### Try it
Among the entries that follow, find the lines containing the string "quantity" and copy them.

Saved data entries
┄┄┄┄┄┄

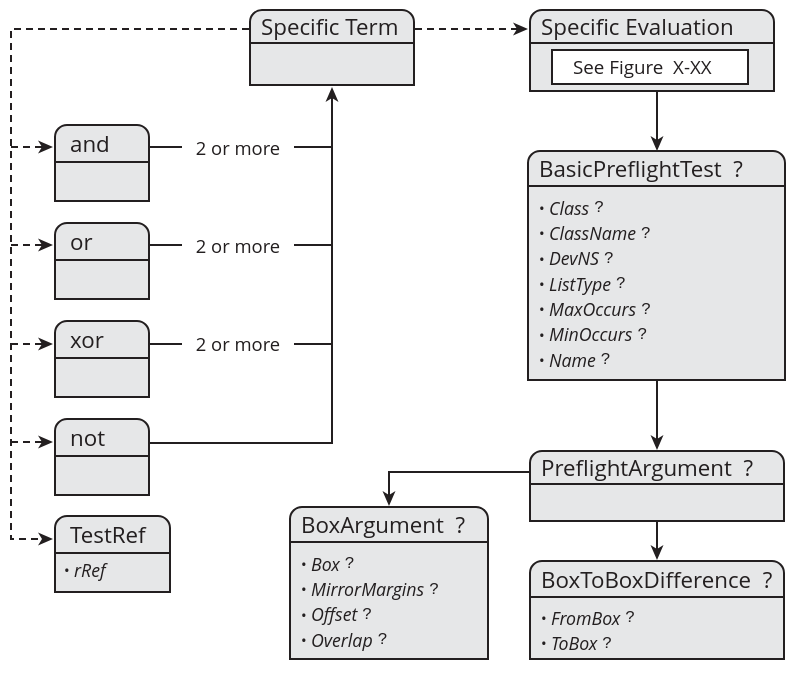
<!DOCTYPE html>
<html lang="en">
<head>
<meta charset="utf-8">
<title>Specific Term structure diagram</title>
<style>
:root {
  --ink: #231f20;
  --fill: #e6e7e8;
  --paper: #fff;
  --sans: "Open Sans", "Noto Sans", sans-serif;
  --mono: "Liberation Mono", "Noto Sans Mono", monospace;
}
* { box-sizing: border-box; margin: 0; padding: 0; }
html, body { width: 800px; height: 676px; overflow: hidden; background: var(--paper); }
.diagram { position: relative; width: 800px; height: 676px; color: var(--ink); font-family: var(--sans); }
.connectors { position: absolute; inset: 0; display: block; }
.node {
  position: absolute;
  display: flex;
  flex-direction: column;
  border: 2px solid var(--ink);
  border-radius: 13px 13px 0 0;
  background: var(--fill);
}
.node h2 {
  flex: none;
  display: flex;
  align-items: center;
  height: 33px;
  padding: 2px 0 0 10px;
  border-bottom: 2px solid var(--ink);
  font-size: 22.3px;
  font-weight: 400;
  line-height: 1;
  white-space: pre;
}
.attributes { list-style: none; padding: 9px 0 0 10px; }
.attributes li {
  display: flex;
  align-items: center;
  height: 25.3px;
  font-size: 17.8px;
  font-style: italic;
  line-height: 1;
  white-space: pre;
}
.attributes li::before { content: "•"; width: 10px; font-size: 15px; font-style: normal; }
.attributes span { margin-left: 5px; font: 16.5px/1 var(--mono); }
.term { left: 249px; top: 9px; width: 166px; height: 77px; }
.evaluation { left: 529px; top: 9px; width: 246px; height: 83px; }
.reference {
  display: flex;
  align-items: center;
  width: 198px;
  height: 36px;
  margin: 5px 0 0 20px;
  padding-left: 20px;
  border: 2px solid var(--ink);
  background: var(--paper);
  font-size: 18.8px;
  line-height: 1;
  white-space: pre;
}
.operator { left: 54px; width: 96px; height: 78px; }
.operator h2, .testref h2 { height: 37px; padding-left: 14px; }
.and { top: 124px; }
.or { top: 222px; }
.xor { top: 320px; }
.not { top: 418px; }
.testref { left: 54px; top: 515px; width: 117px; height: 78px; }
.testref .attributes { padding: 4px 0 0 8px; }
.test { left: 527px; top: 150px; width: 259px; height: 231px; }
.test h2 { height: 35px; }
.argument { left: 529px; top: 450px; width: 256px; height: 72px; }
.box-argument { left: 289px; top: 506px; width: 200px; height: 154px; }
.box-argument h2 { height: 35px; }
.difference { left: 529px; top: 560px; width: 256px; height: 100px; }
.difference h2 { height: 36px; }
.difference .attributes { padding-top: 8px; }
.quantity { position: absolute; left: 182px; width: 112px; text-align: center; font-size: 18.4px; line-height: 26px; }
.for-and { top: 135px; }
.for-or { top: 233px; }
.for-xor { top: 331px; }
</style>
</head>
<body>
<main class="diagram">
  <svg class="connectors" width="800" height="676" viewBox="0 0 800 676" aria-hidden="true">
    <defs>
      <path id="arrowhead" d="M0 0L-15 -6.5L-11 0L-15 6.5Z" fill="var(--ink)"/>
    </defs>
    <g fill="none" stroke="var(--ink)" stroke-width="2">
      <g stroke-dasharray="7 5">
        <path d="M249 29H11V539H42"/>
        <path d="M11 147H42M11 245H42M11 344H42M11 442H42"/>
        <path d="M415 29H517"/>
      </g>
      <path d="M150 147H182M294 147H332M150 245H182M294 245H332M150 344H182M294 344H332"/>
      <path d="M150 443H332V98"/>
      <path d="M657 92V140M657 381V439M657 522V549"/>
      <path d="M529 472H389V495"/>
    </g>
    <use href="#arrowhead" x="53" y="147"/>
    <use href="#arrowhead" x="53" y="245"/>
    <use href="#arrowhead" x="53" y="344"/>
    <use href="#arrowhead" x="53" y="442"/>
    <use href="#arrowhead" x="53" y="539"/>
    <use href="#arrowhead" x="528" y="29"/>
    <use href="#arrowhead" transform="translate(332 87) rotate(-90)"/>
    <use href="#arrowhead" transform="translate(657 151) rotate(90)"/>
    <use href="#arrowhead" transform="translate(657 450) rotate(90)"/>
    <use href="#arrowhead" transform="translate(657 560) rotate(90)"/>
    <use href="#arrowhead" transform="translate(389 506) rotate(90)"/>
  </svg>

  <section class="node term"><h2>Specific Term</h2></section>
  <section class="node evaluation">
    <h2>Specific Evaluation</h2>
    <p class="reference">See Figure  X-XX</p>
  </section>

  <section class="node operator and"><h2>and</h2></section>
  <section class="node operator or"><h2>or</h2></section>
  <section class="node operator xor"><h2>xor</h2></section>
  <section class="node operator not"><h2>not</h2></section>
  <p class="quantity for-and">2 or more</p>
  <p class="quantity for-or">2 or more</p>
  <p class="quantity for-xor">2 or more</p>

  <section class="node testref">
    <h2>TestRef</h2>
    <ul class="attributes"><li>rRef</li></ul>
  </section>

  <section class="node test">
    <h2>BasicPreflightTest  ?</h2>
    <ul class="attributes">
      <li>Class<span>?</span></li>
      <li>ClassName<span>?</span></li>
      <li>DevNS<span>?</span></li>
      <li>ListType<span>?</span></li>
      <li>MaxOccurs<span>?</span></li>
      <li>MinOccurs<span>?</span></li>
      <li>Name<span>?</span></li>
    </ul>
  </section>

  <section class="node argument"><h2>PreflightArgument  ?</h2></section>

  <section class="node box-argument">
    <h2>BoxArgument  ?</h2>
    <ul class="attributes">
      <li>Box<span>?</span></li>
      <li>MirrorMargins<span>?</span></li>
      <li>Offset<span>?</span></li>
      <li>Overlap<span>?</span></li>
    </ul>
  </section>

  <section class="node difference">
    <h2>BoxToBoxDifference  ?</h2>
    <ul class="attributes">
      <li>FromBox<span>?</span></li>
      <li>ToBox<span>?</span></li>
    </ul>
  </section>
</main>
</body>
</html>
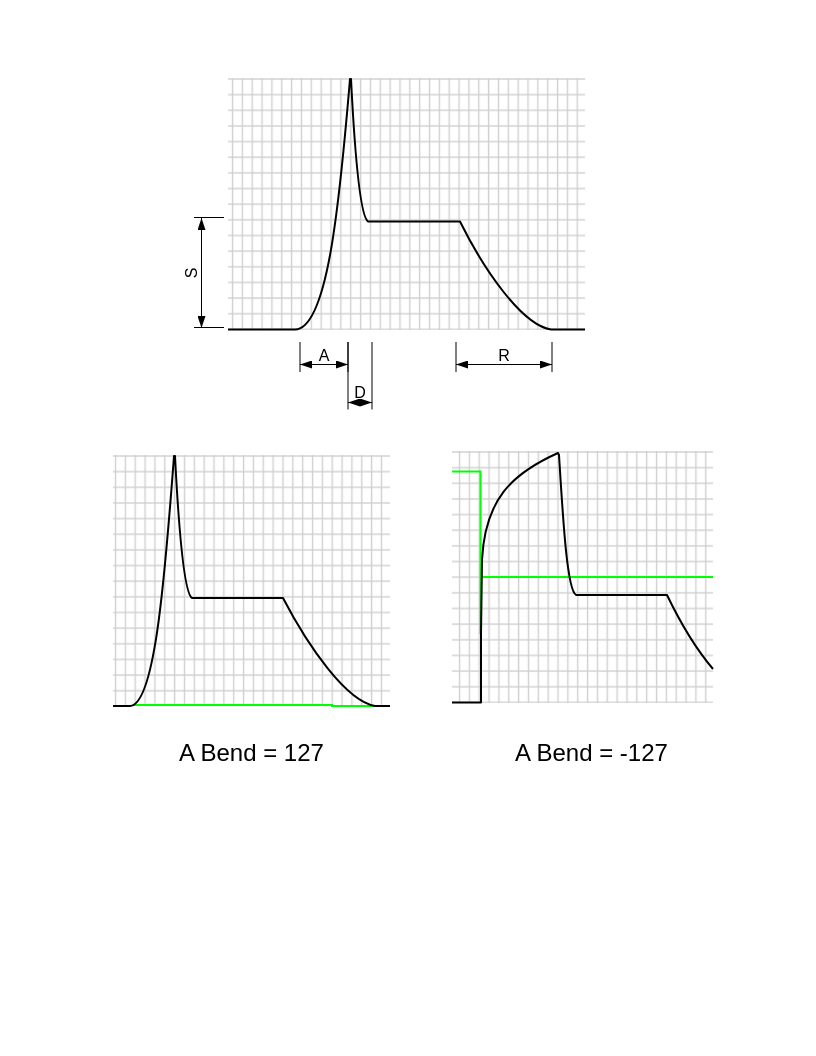
<!DOCTYPE html>
<html lang="en">
<head>
<meta charset="utf-8">
<title>Envelope bend diagram</title>
<style>
:root { --paper: #fff; --ink: #000; --grid: #d0d0d0; --trace: #0f0; }
* { box-sizing: border-box; margin: 0; }
html, body { width: 816px; height: 1056px; overflow: hidden; background: var(--paper); }
.sheet { position: relative; width: 816px; height: 1056px; color: var(--ink); font-family: "Liberation Sans", Arial, sans-serif; }
.diagram { position: absolute; inset: 0; display: block; }
.grid-line { stroke: var(--grid); stroke-width: 1.4; }
.envelope { fill: none; stroke: var(--ink); stroke-width: 2; stroke-linejoin: round; }
.trace { fill: none; stroke: var(--trace); stroke-width: 2; }
.dimension { fill: none; stroke: var(--ink); stroke-width: 1; }
.label { position: absolute; transform: translate(-50%, -50%); font-size: 16px; line-height: 18px; white-space: nowrap; }
.label-sustain { left: 192px; top: 273px; transform: translate(-50%, -50%) rotate(-90deg); }
.label-attack { left: 324px; top: 356px; }
.label-decay { left: 360px; top: 393px; }
.label-release { left: 504px; top: 356px; }
.captions { position: absolute; left: 113px; top: 739px; width: 600px; display: grid; grid-template-columns: 277px 261px; justify-content: space-between; text-align: center; font-size: 24px; line-height: 28px; }
.captions p:last-child { padding-left: 18px; }
</style>
</head>
<body>
<main class="sheet">
<svg class="diagram" width="816" height="1056" viewBox="0 0 816 1056" aria-label="Envelope curves with attack, sustain, decay and release">
<defs>
<pattern id="columns" width="9.85" height="20" patternUnits="userSpaceOnUse"><line class="grid-line" x1="4.5" y1="0" x2="4.5" y2="20"/></pattern>
<pattern id="rows" width="20" height="15.65" patternUnits="userSpaceOnUse"><line class="grid-line" x1="0" y1="1" x2="20" y2="1"/></pattern>
<marker id="arrow" viewBox="0 0 12 8" refX="12" refY="4" markerWidth="12" markerHeight="8" markerUnits="userSpaceOnUse" orient="auto-start-reverse"><polygon points="0,0 12,4 0,8"/></marker>
</defs>

<g id="main-envelope">
<g transform="translate(228 78)">
<rect width="357" height="252" fill="url(#columns)"/>
<rect width="357" height="252" fill="url(#rows)"/>
</g>
<path class="envelope" d="M228 329.5H295C327 329 339 210 350 79H351C355 158 360 216 368 221.5H460C484 270 522 325 551 329.5H585"/>
</g>

<g id="dimensions" class="dimension">
<path d="M194 217.5H224M194 327.5H224M300 342V372M348 342V409.5M372 342V409.5M456 342V372M552 342V372"/>
<path d="M348 342V372"/>
<g marker-start="url(#arrow)" marker-end="url(#arrow)">
<path d="M201.5 218V328" marker-start="url(#arrow)" marker-end="url(#arrow)"/>
<path d="M300 364.5H348" marker-start="url(#arrow)" marker-end="url(#arrow)"/>
<path d="M348 402.5H372" marker-start="url(#arrow)" marker-end="url(#arrow)"/>
<path d="M456 364.5H552" marker-start="url(#arrow)" marker-end="url(#arrow)"/>
</g>
</g>

<g id="positive-bend">
<g transform="translate(113 455)">
<g transform="translate(-2 0)"><rect x="2" width="277" height="251" fill="url(#columns)"/></g>
<rect width="277" height="251" fill="url(#rows)"/>
</g>
<path class="trace" d="M134 705H332V706H374"/>
<path class="envelope" d="M113 706H130C154 705 164 590 174 456H175C179 534 184 593 192 598H283C308 646 346 701 375 706H390"/>
</g>

<g id="negative-bend">
<g transform="translate(452 451)">
<g transform="translate(3 0)"><rect x="-3" width="261" height="252" fill="url(#columns)"/></g>
<rect width="261" height="252" fill="url(#rows)"/>
</g>
<path class="trace" d="M452 471.5H480.5V634M480.5 577H713"/>
<path class="envelope" d="M452 702.5H481V634L482 560C485 500 511 474 558 453L559 455C563 519 567 590 576 595H667C680 622 696 649 713 669"/>
</g>
</svg>

<span class="label label-sustain">S</span>
<span class="label label-attack">A</span>
<span class="label label-decay">D</span>
<span class="label label-release">R</span>

<section class="captions">
<p>A Bend = 127</p>
<p>A Bend = -127</p>
</section>
</main>
</body>
</html>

┄┄┄┄┄┄

### Answer to this problem
.quantity { position: absolute; left: 182px; width: 112px; text-align: center; font-size: 18.4px; line-height: 26px; }
  <p class="quantity for-and">2 or more</p>
  <p class="quantity for-or">2 or more</p>
  <p class="quantity for-xor">2 or more</p>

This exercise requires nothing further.